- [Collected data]
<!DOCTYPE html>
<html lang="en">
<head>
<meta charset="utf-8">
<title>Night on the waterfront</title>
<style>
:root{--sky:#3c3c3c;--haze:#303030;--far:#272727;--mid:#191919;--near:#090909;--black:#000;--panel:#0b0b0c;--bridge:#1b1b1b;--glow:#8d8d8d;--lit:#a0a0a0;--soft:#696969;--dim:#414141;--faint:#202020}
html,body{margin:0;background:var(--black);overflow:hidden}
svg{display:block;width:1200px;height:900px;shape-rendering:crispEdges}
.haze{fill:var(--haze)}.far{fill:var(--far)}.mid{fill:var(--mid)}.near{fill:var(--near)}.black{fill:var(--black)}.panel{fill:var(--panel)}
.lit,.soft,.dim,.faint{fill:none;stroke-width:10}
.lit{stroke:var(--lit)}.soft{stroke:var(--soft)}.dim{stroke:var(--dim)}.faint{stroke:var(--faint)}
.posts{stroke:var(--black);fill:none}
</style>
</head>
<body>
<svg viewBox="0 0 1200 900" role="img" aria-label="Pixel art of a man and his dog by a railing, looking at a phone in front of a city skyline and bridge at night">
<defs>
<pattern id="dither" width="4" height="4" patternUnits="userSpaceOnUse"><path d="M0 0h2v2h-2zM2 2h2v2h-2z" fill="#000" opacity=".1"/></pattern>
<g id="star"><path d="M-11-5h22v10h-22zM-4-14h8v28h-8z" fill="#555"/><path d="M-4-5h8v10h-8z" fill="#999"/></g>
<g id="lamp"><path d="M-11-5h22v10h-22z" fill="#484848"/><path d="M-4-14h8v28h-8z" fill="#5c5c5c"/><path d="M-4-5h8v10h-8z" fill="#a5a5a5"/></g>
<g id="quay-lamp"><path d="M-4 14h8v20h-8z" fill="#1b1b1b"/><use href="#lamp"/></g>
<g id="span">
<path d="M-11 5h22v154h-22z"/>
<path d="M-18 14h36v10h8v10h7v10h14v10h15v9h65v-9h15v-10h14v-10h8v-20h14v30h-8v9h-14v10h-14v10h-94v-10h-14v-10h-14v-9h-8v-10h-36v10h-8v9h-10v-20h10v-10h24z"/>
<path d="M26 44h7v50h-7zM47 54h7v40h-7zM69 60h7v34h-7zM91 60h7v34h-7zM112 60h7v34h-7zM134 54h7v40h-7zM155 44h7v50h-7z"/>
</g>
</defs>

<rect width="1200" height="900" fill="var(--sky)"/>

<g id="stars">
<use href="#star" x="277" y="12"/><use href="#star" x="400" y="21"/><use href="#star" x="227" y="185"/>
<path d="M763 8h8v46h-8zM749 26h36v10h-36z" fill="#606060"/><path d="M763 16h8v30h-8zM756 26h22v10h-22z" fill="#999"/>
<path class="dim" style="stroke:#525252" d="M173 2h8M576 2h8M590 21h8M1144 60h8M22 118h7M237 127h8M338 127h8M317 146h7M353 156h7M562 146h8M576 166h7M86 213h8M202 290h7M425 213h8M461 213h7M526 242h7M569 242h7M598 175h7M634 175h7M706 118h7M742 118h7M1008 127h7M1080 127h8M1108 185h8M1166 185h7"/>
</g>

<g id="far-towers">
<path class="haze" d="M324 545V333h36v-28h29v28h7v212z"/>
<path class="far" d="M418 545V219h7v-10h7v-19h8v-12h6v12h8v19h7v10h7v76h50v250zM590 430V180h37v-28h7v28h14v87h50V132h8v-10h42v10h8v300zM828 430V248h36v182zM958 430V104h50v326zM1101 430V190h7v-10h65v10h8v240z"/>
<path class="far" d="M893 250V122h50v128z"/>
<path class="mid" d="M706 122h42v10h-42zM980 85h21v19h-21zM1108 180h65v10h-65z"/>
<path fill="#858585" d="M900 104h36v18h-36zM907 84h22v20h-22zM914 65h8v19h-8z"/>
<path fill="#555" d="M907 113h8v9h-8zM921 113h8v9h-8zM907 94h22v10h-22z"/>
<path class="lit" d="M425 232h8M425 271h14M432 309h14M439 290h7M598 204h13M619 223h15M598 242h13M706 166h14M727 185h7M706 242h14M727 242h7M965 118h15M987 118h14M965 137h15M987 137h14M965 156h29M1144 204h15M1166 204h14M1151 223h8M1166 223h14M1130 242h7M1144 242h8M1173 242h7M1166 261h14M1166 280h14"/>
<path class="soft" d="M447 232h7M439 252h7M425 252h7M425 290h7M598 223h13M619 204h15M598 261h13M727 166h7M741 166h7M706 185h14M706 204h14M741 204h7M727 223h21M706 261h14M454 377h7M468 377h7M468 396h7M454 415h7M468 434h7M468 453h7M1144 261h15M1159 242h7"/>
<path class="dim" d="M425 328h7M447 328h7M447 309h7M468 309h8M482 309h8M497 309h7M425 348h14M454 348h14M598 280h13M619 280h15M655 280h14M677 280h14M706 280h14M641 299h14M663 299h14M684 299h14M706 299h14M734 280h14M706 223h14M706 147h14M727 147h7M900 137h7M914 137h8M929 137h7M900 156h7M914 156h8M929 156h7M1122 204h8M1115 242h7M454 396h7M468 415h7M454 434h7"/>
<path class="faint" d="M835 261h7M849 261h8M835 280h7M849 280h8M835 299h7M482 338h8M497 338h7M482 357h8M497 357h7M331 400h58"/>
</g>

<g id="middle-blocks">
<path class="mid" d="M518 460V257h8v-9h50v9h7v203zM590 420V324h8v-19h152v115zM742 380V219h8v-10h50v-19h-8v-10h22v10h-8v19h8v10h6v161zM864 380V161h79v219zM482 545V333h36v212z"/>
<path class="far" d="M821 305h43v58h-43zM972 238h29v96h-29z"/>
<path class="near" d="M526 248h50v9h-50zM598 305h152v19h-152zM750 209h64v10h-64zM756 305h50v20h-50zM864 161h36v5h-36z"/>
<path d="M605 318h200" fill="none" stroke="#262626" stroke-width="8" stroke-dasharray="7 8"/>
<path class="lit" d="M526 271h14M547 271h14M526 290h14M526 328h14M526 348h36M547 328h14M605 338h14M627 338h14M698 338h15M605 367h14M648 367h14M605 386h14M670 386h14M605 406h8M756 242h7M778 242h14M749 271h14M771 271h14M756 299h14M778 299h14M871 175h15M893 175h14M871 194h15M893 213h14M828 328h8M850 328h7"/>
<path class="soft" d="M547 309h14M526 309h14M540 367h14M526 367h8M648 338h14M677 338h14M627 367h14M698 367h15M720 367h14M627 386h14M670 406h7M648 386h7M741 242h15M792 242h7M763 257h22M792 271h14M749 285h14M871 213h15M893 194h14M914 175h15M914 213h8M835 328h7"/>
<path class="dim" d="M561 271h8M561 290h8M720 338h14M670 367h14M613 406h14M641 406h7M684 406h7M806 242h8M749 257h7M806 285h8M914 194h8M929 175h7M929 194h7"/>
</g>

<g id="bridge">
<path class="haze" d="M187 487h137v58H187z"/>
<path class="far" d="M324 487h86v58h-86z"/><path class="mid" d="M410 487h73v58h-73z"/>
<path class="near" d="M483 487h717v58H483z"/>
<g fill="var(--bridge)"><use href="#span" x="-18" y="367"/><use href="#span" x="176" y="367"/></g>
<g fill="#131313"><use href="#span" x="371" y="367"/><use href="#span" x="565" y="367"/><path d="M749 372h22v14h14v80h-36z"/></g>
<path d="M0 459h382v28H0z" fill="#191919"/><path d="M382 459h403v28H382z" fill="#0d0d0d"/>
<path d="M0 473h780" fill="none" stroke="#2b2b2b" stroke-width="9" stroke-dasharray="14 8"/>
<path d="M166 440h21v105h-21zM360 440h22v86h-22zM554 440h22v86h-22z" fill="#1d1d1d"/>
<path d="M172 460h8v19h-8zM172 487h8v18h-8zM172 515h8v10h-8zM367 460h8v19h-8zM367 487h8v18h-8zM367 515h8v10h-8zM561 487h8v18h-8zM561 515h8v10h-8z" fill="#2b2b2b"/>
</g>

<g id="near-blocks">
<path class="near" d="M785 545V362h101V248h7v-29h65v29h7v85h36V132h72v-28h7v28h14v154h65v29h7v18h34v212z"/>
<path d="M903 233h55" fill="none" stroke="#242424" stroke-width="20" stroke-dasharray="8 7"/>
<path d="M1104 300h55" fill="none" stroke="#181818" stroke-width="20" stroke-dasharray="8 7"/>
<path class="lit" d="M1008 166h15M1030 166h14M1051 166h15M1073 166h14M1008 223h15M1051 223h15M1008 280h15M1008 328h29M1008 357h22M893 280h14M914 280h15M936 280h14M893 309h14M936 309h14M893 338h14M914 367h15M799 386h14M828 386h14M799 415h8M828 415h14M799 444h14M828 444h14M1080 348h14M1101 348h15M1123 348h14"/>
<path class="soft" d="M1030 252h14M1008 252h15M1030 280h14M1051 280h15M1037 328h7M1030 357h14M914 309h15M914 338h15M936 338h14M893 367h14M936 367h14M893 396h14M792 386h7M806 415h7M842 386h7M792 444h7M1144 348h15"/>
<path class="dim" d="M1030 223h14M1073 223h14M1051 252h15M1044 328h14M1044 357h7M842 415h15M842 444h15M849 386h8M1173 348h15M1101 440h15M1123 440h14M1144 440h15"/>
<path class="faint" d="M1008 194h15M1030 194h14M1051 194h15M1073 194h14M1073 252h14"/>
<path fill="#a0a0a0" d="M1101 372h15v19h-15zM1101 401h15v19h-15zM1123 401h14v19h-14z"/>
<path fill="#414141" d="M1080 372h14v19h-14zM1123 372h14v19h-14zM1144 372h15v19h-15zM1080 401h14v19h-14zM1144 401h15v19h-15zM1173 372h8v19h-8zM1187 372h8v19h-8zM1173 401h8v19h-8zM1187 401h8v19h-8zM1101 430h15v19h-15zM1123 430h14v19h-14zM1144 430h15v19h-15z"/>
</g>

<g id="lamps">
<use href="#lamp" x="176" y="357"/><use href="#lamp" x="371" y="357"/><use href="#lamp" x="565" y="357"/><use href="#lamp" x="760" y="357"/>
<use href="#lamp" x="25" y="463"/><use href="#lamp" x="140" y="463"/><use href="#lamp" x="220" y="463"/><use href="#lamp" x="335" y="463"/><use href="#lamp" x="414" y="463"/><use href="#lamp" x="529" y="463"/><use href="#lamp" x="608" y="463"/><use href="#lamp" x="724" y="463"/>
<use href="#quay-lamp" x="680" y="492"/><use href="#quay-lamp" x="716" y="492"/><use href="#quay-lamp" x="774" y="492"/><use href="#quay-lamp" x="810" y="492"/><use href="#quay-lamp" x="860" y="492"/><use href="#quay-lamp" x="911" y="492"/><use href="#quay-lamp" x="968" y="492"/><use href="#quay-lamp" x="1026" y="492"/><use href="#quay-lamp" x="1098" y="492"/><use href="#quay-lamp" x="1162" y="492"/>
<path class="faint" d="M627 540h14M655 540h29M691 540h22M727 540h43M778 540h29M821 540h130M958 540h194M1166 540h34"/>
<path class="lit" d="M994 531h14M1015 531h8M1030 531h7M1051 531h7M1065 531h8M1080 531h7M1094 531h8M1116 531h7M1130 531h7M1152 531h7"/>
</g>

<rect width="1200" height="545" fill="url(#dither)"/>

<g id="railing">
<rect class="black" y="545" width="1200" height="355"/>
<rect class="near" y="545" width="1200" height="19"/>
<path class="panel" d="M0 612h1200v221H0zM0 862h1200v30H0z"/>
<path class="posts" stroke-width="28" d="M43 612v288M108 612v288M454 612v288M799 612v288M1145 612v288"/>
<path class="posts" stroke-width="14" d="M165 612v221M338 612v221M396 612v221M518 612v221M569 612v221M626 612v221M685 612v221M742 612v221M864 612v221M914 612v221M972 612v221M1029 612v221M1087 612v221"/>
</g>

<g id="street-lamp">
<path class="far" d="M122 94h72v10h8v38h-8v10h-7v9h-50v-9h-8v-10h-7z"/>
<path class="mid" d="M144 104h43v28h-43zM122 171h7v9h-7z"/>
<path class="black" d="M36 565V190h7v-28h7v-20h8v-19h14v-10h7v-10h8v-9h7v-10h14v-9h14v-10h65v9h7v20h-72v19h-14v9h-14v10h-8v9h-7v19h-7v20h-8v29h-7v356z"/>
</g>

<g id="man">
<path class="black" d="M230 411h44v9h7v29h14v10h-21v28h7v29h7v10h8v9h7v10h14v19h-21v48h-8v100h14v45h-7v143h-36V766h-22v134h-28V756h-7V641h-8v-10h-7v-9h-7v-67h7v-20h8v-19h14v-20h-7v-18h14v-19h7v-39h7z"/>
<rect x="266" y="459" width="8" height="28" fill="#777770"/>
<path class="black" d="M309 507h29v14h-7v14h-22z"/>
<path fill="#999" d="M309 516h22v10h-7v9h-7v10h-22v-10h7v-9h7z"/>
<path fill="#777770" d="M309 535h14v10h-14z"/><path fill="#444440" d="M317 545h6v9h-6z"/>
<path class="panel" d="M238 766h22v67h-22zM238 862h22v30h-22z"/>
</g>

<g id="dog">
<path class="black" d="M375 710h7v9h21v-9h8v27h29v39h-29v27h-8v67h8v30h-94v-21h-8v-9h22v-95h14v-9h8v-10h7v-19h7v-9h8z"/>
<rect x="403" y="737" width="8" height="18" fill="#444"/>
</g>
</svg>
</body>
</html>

- [Goal of the exercise] Scan the entries above for the word "bridge", then copy every line in which it occurs.

- [Answer section]
:root{--sky:#3c3c3c;--haze:#303030;--far:#272727;--mid:#191919;--near:#090909;--black:#000;--panel:#0b0b0c;--bridge:#1b1b1b;--glow:#8d8d8d;--lit:#a0a0a0;--soft:#696969;--dim:#414141;--faint:#202020}
<svg viewBox="0 0 1200 900" role="img" aria-label="Pixel art of a man and his dog by a railing, looking at a phone in front of a city skyline and bridge at night">
<g id="bridge">
<g fill="var(--bridge)"><use href="#span" x="-18" y="367"/><use href="#span" x="176" y="367"/></g>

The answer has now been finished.